Stored data:
- - -

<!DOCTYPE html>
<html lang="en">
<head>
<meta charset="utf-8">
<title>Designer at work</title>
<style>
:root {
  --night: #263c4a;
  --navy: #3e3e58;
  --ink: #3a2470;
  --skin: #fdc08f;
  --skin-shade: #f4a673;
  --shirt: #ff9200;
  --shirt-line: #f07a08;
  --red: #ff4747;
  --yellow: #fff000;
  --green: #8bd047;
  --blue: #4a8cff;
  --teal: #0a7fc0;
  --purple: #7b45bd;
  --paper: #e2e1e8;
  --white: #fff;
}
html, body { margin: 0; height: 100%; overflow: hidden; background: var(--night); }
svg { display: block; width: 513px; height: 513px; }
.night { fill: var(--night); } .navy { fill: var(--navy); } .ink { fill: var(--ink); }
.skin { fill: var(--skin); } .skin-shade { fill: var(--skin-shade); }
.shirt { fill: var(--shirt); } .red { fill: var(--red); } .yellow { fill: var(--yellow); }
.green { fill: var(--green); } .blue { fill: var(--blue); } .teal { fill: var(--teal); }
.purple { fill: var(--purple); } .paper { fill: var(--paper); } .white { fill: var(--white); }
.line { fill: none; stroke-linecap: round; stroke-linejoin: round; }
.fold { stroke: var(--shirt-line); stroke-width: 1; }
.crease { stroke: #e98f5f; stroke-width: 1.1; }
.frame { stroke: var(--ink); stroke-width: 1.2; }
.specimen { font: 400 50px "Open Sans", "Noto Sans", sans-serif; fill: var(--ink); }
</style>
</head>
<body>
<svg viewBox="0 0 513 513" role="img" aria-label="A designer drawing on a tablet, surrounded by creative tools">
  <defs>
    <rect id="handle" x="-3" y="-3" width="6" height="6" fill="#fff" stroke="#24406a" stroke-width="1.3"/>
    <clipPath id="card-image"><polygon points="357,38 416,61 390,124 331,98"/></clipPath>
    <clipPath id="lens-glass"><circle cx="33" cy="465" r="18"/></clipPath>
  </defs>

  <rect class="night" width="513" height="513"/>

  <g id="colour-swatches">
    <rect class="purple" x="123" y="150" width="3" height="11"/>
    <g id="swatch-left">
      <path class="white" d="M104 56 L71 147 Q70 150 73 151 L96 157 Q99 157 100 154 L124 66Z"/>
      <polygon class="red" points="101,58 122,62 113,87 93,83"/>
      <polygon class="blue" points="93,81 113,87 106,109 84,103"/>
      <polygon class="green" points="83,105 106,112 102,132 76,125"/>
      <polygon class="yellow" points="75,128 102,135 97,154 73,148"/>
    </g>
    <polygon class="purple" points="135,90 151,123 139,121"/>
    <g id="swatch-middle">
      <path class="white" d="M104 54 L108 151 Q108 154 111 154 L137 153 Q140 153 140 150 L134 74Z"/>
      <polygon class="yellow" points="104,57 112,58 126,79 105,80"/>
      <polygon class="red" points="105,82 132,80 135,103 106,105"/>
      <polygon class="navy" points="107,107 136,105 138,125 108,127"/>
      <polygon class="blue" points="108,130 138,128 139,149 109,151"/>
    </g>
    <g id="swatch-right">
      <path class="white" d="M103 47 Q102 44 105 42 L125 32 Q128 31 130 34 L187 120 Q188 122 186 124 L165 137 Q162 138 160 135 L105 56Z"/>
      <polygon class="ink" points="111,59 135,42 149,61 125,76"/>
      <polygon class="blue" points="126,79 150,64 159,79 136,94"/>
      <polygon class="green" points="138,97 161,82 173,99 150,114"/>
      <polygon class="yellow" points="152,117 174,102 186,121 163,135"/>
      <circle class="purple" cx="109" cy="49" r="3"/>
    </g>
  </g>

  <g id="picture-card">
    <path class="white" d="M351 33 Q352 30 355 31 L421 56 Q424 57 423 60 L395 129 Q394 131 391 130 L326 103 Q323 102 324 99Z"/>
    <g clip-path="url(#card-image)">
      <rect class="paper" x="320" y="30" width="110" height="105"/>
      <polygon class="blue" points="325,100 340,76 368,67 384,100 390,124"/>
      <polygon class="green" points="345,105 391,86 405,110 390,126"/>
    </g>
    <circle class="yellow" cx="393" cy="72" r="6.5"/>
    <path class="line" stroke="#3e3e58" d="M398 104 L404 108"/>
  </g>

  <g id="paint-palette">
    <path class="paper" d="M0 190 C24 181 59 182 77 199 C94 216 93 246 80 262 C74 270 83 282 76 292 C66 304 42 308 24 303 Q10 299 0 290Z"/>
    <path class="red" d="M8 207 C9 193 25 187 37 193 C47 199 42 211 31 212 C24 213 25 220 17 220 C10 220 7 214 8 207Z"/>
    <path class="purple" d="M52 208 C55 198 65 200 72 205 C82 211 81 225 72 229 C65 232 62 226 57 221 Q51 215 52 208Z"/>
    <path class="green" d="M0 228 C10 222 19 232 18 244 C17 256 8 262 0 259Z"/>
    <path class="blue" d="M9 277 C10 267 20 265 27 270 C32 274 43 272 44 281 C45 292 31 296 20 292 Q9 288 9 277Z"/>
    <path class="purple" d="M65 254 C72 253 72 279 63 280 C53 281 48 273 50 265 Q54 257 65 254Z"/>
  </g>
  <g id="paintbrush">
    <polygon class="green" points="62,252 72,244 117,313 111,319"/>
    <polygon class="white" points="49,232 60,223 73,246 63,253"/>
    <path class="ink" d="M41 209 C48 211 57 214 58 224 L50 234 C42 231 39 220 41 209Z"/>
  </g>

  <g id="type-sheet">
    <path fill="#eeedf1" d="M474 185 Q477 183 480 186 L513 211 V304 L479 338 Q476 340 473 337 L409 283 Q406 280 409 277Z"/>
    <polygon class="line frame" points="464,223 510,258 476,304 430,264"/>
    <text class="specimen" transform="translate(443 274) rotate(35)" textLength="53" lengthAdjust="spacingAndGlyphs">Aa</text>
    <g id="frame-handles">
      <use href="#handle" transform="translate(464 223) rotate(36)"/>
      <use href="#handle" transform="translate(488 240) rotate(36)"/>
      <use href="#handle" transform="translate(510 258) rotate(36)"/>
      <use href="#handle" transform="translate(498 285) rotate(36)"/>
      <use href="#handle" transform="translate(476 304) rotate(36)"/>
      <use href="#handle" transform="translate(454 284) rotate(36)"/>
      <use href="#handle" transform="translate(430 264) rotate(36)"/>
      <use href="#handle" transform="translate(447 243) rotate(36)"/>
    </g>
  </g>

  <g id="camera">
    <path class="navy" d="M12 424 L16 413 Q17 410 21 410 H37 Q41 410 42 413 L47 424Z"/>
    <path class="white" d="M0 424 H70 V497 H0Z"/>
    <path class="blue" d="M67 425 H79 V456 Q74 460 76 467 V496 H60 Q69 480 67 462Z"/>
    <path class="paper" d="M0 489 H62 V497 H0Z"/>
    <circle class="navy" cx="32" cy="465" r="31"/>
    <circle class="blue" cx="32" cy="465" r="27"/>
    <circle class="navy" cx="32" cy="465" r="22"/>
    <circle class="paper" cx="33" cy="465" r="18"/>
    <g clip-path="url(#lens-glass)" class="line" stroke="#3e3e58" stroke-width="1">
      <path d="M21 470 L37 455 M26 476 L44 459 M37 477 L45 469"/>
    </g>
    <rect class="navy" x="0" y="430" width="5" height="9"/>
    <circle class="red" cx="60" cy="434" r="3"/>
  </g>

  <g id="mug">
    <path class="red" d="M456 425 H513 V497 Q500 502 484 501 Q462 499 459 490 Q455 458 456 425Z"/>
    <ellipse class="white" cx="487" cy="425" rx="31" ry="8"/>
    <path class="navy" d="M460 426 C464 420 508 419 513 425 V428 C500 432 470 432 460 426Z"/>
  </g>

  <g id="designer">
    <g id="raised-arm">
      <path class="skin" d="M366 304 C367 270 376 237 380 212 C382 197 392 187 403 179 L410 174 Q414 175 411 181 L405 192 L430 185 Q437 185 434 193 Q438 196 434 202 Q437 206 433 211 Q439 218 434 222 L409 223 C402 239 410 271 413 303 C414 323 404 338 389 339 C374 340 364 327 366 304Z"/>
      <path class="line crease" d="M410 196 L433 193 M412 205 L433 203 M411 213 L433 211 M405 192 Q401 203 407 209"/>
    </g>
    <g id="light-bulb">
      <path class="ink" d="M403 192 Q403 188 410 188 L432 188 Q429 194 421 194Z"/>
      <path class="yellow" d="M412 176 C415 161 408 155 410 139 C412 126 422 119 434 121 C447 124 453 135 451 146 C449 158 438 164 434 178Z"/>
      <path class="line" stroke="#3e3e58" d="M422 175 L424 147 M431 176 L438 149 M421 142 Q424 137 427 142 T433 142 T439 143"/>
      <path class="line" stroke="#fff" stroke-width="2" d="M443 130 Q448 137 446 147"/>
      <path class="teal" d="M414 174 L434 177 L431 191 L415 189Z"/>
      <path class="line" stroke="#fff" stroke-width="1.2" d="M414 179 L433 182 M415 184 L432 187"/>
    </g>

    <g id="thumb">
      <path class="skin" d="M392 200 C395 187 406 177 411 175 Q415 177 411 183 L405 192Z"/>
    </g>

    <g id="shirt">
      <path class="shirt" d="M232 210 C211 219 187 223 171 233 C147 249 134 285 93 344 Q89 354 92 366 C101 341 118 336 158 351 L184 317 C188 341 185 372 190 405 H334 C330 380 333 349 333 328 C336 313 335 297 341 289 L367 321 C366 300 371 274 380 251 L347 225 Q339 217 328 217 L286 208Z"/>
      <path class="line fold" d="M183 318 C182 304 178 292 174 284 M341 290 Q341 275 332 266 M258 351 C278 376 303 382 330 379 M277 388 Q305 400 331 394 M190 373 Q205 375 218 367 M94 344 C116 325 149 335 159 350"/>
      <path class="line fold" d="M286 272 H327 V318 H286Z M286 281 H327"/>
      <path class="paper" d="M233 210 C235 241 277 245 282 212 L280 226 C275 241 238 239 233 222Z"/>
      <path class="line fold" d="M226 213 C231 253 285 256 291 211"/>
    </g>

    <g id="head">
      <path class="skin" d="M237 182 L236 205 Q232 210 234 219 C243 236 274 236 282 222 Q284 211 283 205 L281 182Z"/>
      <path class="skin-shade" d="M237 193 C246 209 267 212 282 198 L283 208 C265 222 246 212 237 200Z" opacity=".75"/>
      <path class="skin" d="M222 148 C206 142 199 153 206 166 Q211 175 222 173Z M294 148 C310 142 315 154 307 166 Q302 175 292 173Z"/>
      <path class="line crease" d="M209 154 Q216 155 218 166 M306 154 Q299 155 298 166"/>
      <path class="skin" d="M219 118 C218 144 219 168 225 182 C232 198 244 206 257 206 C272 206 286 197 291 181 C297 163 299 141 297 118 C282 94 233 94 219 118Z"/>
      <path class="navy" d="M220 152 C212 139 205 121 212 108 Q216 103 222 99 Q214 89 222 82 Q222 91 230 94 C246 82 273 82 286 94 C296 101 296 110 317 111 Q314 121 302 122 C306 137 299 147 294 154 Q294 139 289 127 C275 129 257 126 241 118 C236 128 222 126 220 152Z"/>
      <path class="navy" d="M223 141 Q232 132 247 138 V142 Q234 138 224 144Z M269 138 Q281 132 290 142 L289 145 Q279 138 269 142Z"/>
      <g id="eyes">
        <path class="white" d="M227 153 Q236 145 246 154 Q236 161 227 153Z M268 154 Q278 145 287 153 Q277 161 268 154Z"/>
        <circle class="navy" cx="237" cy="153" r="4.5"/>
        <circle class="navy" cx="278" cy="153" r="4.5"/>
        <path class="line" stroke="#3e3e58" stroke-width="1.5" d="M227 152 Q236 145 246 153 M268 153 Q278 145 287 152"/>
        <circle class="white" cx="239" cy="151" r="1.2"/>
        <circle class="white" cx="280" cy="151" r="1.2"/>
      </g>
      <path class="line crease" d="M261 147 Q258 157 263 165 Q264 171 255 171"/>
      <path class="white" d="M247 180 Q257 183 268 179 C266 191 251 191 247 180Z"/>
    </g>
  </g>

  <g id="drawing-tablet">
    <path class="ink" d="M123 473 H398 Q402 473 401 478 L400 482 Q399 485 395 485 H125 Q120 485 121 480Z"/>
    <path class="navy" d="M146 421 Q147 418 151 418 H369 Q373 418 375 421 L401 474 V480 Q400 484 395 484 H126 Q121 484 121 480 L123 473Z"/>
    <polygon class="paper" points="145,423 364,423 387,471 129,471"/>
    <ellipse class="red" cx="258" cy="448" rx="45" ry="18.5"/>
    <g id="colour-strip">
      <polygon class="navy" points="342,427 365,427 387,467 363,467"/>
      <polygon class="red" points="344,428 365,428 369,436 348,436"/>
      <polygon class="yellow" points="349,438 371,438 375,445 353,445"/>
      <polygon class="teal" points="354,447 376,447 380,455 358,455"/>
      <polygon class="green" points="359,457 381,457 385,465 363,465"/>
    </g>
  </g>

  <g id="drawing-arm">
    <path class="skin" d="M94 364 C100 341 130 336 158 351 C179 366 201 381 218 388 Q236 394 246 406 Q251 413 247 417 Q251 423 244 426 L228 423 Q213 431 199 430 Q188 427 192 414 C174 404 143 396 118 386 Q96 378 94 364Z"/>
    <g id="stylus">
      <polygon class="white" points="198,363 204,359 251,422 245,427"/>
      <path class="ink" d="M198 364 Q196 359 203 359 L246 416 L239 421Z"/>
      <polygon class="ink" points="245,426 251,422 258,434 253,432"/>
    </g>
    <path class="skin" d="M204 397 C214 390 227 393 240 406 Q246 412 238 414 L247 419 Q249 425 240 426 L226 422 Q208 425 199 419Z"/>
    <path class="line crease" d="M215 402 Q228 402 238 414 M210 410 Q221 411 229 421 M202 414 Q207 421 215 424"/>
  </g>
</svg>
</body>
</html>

- - -

**Exercise description**: Look through the entries and copy every line in which the string "shirt" appears.

**Task result**:
  --shirt: #ff9200;
  --shirt-line: #f07a08;
.shirt { fill: var(--shirt); } .red { fill: var(--red); } .yellow { fill: var(--yellow); }
.fold { stroke: var(--shirt-line); stroke-width: 1; }
    <g id="shirt">
      <path class="shirt" d="M232 210 C211 219 187 223 171 233 C147 249 134 285 93 344 Q89 354 92 366 C101 341 118 336 158 351 L184 317 C188 341 185 372 190 405 H334 C330 380 333 349 333 328 C336 313 335 297 341 289 L367 321 C366 300 371 274 380 251 L347 225 Q339 217 328 217 L286 208Z"/>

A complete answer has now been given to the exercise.